#### [Task material]
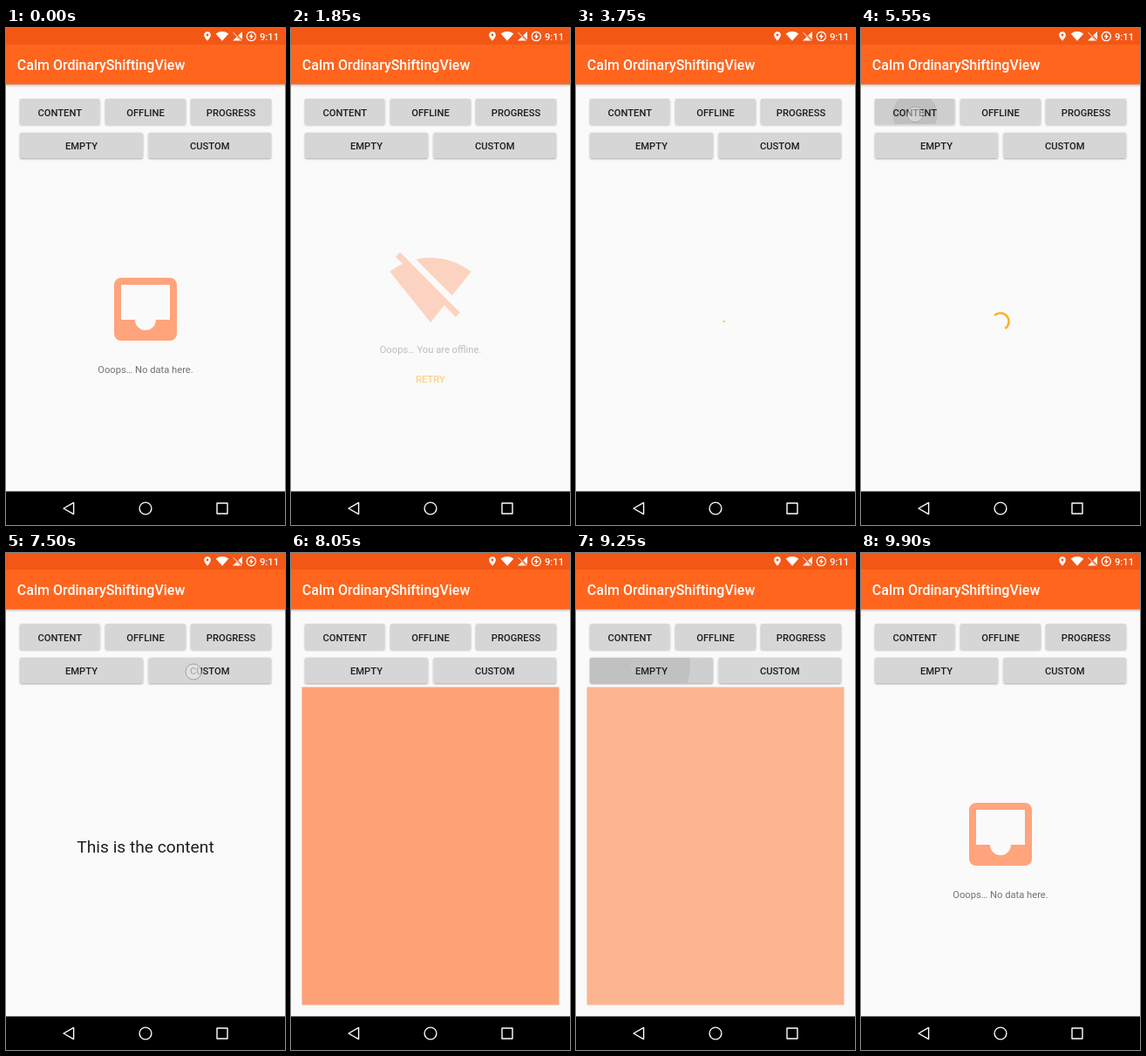
Animation of 320 by 569 pixels, one loop 9950 ms. Source, as an HTML page:

```html
<!DOCTYPE html>
<html lang="en">
<head>
<meta charset="utf-8">
<title>Layout states</title>
<style>
  html, body { margin: 0; width: 100%; height: 100%; overflow: hidden; background: #fafafa; }
  #stage { display: block; width: 100vw; height: 100vh; }
  text { font: 400 11.2px Roboto, "Noto Sans", sans-serif; fill: #737373; text-anchor: middle; }
  .medium { font-weight: 500; }
  .title { font-size: 16px; fill: #fff; text-anchor: start; }
  .clock { fill: #fff; text-anchor: start; }
  .label { fill: #1d1d1d; }
  .headline { font-size: 19.2px; fill: #1f1f1f; }
  .retry { fill: #ffa000; }
  .icon { fill: #ffa47c; }
  .button { fill: #d6d6d7; }
  .nav { fill: none; stroke: #fff; stroke-width: 1.4; stroke-linejoin: round; }
  .dot { fill: #e6e6e6; fill-opacity: .72; stroke: #999; stroke-width: .9; }
  #progress { fill: none; stroke: #ffa000; stroke-width: 2.4; }
</style>
</head>
<body>
<svg id="stage" viewBox="0 0 320 569" preserveAspectRatio="none">
  <defs>
    <linearGradient id="shade" x2="0" y2="1">
      <stop stop-color="#000" stop-opacity=".24"/>
      <stop offset="1" stop-color="#000" stop-opacity="0"/>
    </linearGradient>
    <filter id="lift" x="-10%" y="-20%" width="120%" height="150%">
      <feDropShadow dx="0" dy="1" stdDeviation=".8" flood-opacity=".34"/>
    </filter>
  </defs>

  <rect width="320" height="569" fill="#fafafa"/>
  <rect y="64" width="320" height="4" fill="url(#shade)"/>
  <rect y="19" width="320" height="45.5" fill="#ff651d"/>
  <rect width="320" height="19" fill="#f25716"/>
  <text class="title medium" x="12.8" y="48.3">Calm OrdinaryShiftingView</text>

  <g fill="#fff">
    <path fill-rule="evenodd" d="M231 14.8C228.5 11.8 227.2 9.8 227.2 8a3.8 3.8 0 0 1 7.6 0c0 1.8-1.3 3.8-3.8 6.8zM231 6.6a1.4 1.4 0 1 0 0 2.8a1.4 1.4 0 0 0 0-2.8z"/>
    <path d="M248 14.8L240.6 6.4Q248 1.6 255.4 6.4z"/>
    <path d="M271 4V14.5H260z"/>
    <path d="M260.6 4.6L270.6 14.6" stroke="#f25716" stroke-width="2.4"/>
    <path d="M260.4 5L269.8 14.4" stroke="#fff" stroke-width="1"/>
    <circle cx="281.3" cy="9.6" r="5.1" fill="none" stroke="#fff" stroke-width="1.3"/>
    <path d="M282.2 5.8L278.7 10.2H280.9L280.4 13.4L283.9 9H281.7z"/>
  </g>
  <text class="clock medium" x="291" y="13.5">9:11</text>

  <g id="buttons" filter="url(#lift)"></g>
  <g id="ripples"></g>
  <g id="labels"></g>

  <g id="empty">
    <path class="icon" transform="translate(112 274) scale(4)" d="M19 3H5a2 2 0 0 0-2 2V19a2 2 0 0 0 2 2H19a2 2 0 0 0 2-2V5a2 2 0 0 0-2-2zM19 15h-4a3 3 0 0 1-6 0H5V5H19z"/>
    <text x="160" y="394.6">Ooops… No data here.</text>
  </g>
  <g id="offline">
    <path class="icon" transform="translate(112 251) scale(4)" d="M23.64 7C23.19 6.66 18.71 3 12 3c-1.5 0-2.89.19-4.15.48L18.18 13.8zM17.04 15.22L3.27 1.44L2 2.72l2.05 2.06C1.91 5.76.59 6.82.36 7L12 21.5l3.91-4.87l3.32 3.32l1.27-1.27z"/>
    <text x="160" y="372">Ooops… You are offline.</text>
    <text class="retry medium" x="160" y="405.6">RETRY</text>
  </g>
  <path id="progress"/>
  <text id="content" class="headline" x="160" y="343.2">This is the content</text>
  <rect id="custom" x="12.5" y="153.5" width="295" height="364" fill="#ff651d"/>

  <g id="dots"></g>

  <rect y="530.5" width="320" height="38.5"/>
  <g class="nav">
    <path d="M66 550L77.6 543.4V556.6z"/>
    <circle cx="160" cy="550" r="6.9"/>
    <rect x="242" y="544" width="12" height="12"/>
  </g>
</svg>

<script>
const LOOP = 9950;
const OUT_DELAY = 120, OUT_TIME = 250;
const IN_DELAY = 370, IN_TIME = 500;

// name: x, y, width
const BUTTONS = {
  content: [16, 81, 91.5],
  offline: [114, 81, 92],
  progress: [212, 81, 92],
  empty: [16, 119.7, 141],
  custom: [163.5, 119.7, 140.5]
};
const HEIGHT = 29.3;

// Each tap opens the state of the same name.
const taps = [
  { at: 1350, to: 'offline', x: 160, y: 100 },
  { at: 3100, to: 'progress', x: 260, y: 99 },
  { at: 5400, to: 'content', x: 62, y: 99 },
  { at: 7500, to: 'custom', x: 215, y: 136 },
  { at: 9000, to: 'empty', x: 69, y: 129 }
];

const $ = id => document.getElementById(id);
const clamp = v => Math.min(1, Math.max(0, v));
const decelerate = p => 1 - (1 - p) ** 2;
const wrap = t => (t + LOOP) % LOOP;

function add(parent, tag, attrs, text) {
  const el = document.createElementNS('http://www.w3.org/2000/svg', tag);
  for (const key in attrs) el.setAttribute(key, attrs[key]);
  if (text) el.textContent = text;
  return parent.appendChild(el);
}

for (const [name, [x, y, width]] of Object.entries(BUTTONS)) {
  add($('buttons'), 'rect', { class: 'button', x, y, width, height: HEIGHT, rx: 1.8 });
  add($('labels'), 'text', { class: 'label medium', x: x + width / 2, y: y + 19.6 }, name.toUpperCase());
}

taps.forEach((tap, i) => {
  const [x, y, width] = BUTTONS[tap.to];
  tap.view = $(tap.to);
  tap.span = wrap(taps[(i + 1) % taps.length].at - tap.at);
  tap.reach = Math.hypot(width, HEIGHT) / 2;
  tap.ripple = add($('ripples'), 'svg', { x, y, width, height: HEIGHT });
  add(tap.ripple, 'rect', { width, height: HEIGHT, rx: 1.8, 'fill-opacity': .04 });
  tap.wave = add(tap.ripple, 'circle', { cx: tap.x - x, cy: tap.y - y, 'fill-opacity': .075 });
  tap.dot = add($('dots'), 'circle', { class: 'dot', cx: tap.x, cy: tap.y, r: 9 });
});

function drawTap(tap, t) {
  const dt = wrap(t - tap.at);
  const shown = decelerate(clamp((dt - IN_DELAY) / IN_TIME));
  const gone = clamp((dt - tap.span - OUT_DELAY) / OUT_TIME);
  tap.view.style.opacity = shown * (1 - gone);
  tap.dot.style.opacity = 1 - clamp((dt - 100) / 170);
  tap.ripple.style.opacity = clamp((dt - 40) / 60) * (1 - clamp((dt - 220) / 260));
  tap.wave.setAttribute('r', tap.reach * decelerate(clamp((dt - 50) / 320)));
}

// Smoothstep stands in for the fast-out, slow-in curve of the arc ends.
function drawSpinner(t) {
  const cycles = (t - 3083 + LOOP) / 1333;
  const p = cycles % 1;
  const ease = v => v * v * (3 - 2 * v);
  const tail = .75 * ease(clamp(p * 2 - 1));
  const head = .75 * ease(clamp(p * 2)) + .015;
  // The phase is anchored to the first cycle after the tap.
  const turn = (t - 3083) / 1333 * .4 + Math.floor((t - 3083) / 1333) + p * .25 - .195;
  const point = v => {
    const a = (v + turn) * 2 * Math.PI;
    return `${160 + 9.6 * Math.cos(a)} ${336 + 9.6 * Math.sin(a)}`;
  };
  const large = head - tail > .5 ? 1 : 0;
  $('progress').setAttribute('d', `M${point(tail)}A9.6 9.6 0 ${large} 1 ${point(head)}`);
}

const start = performance.now();

function frame() {
  const t = (performance.now() - start) % LOOP;
  for (const tap of taps) drawTap(tap, t);
  // Cycles are counted from the tap that starts the spinner.
  if (t > 3100 && t < 6000) drawSpinner(t);
  requestAnimationFrame(frame);
}
frame();
</script>
</body>
</html>
```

#### [Work task]
Look through the listing above, please, and state how many lines hold the word "font"; the number alone is the answer.

#### [Task answer]
4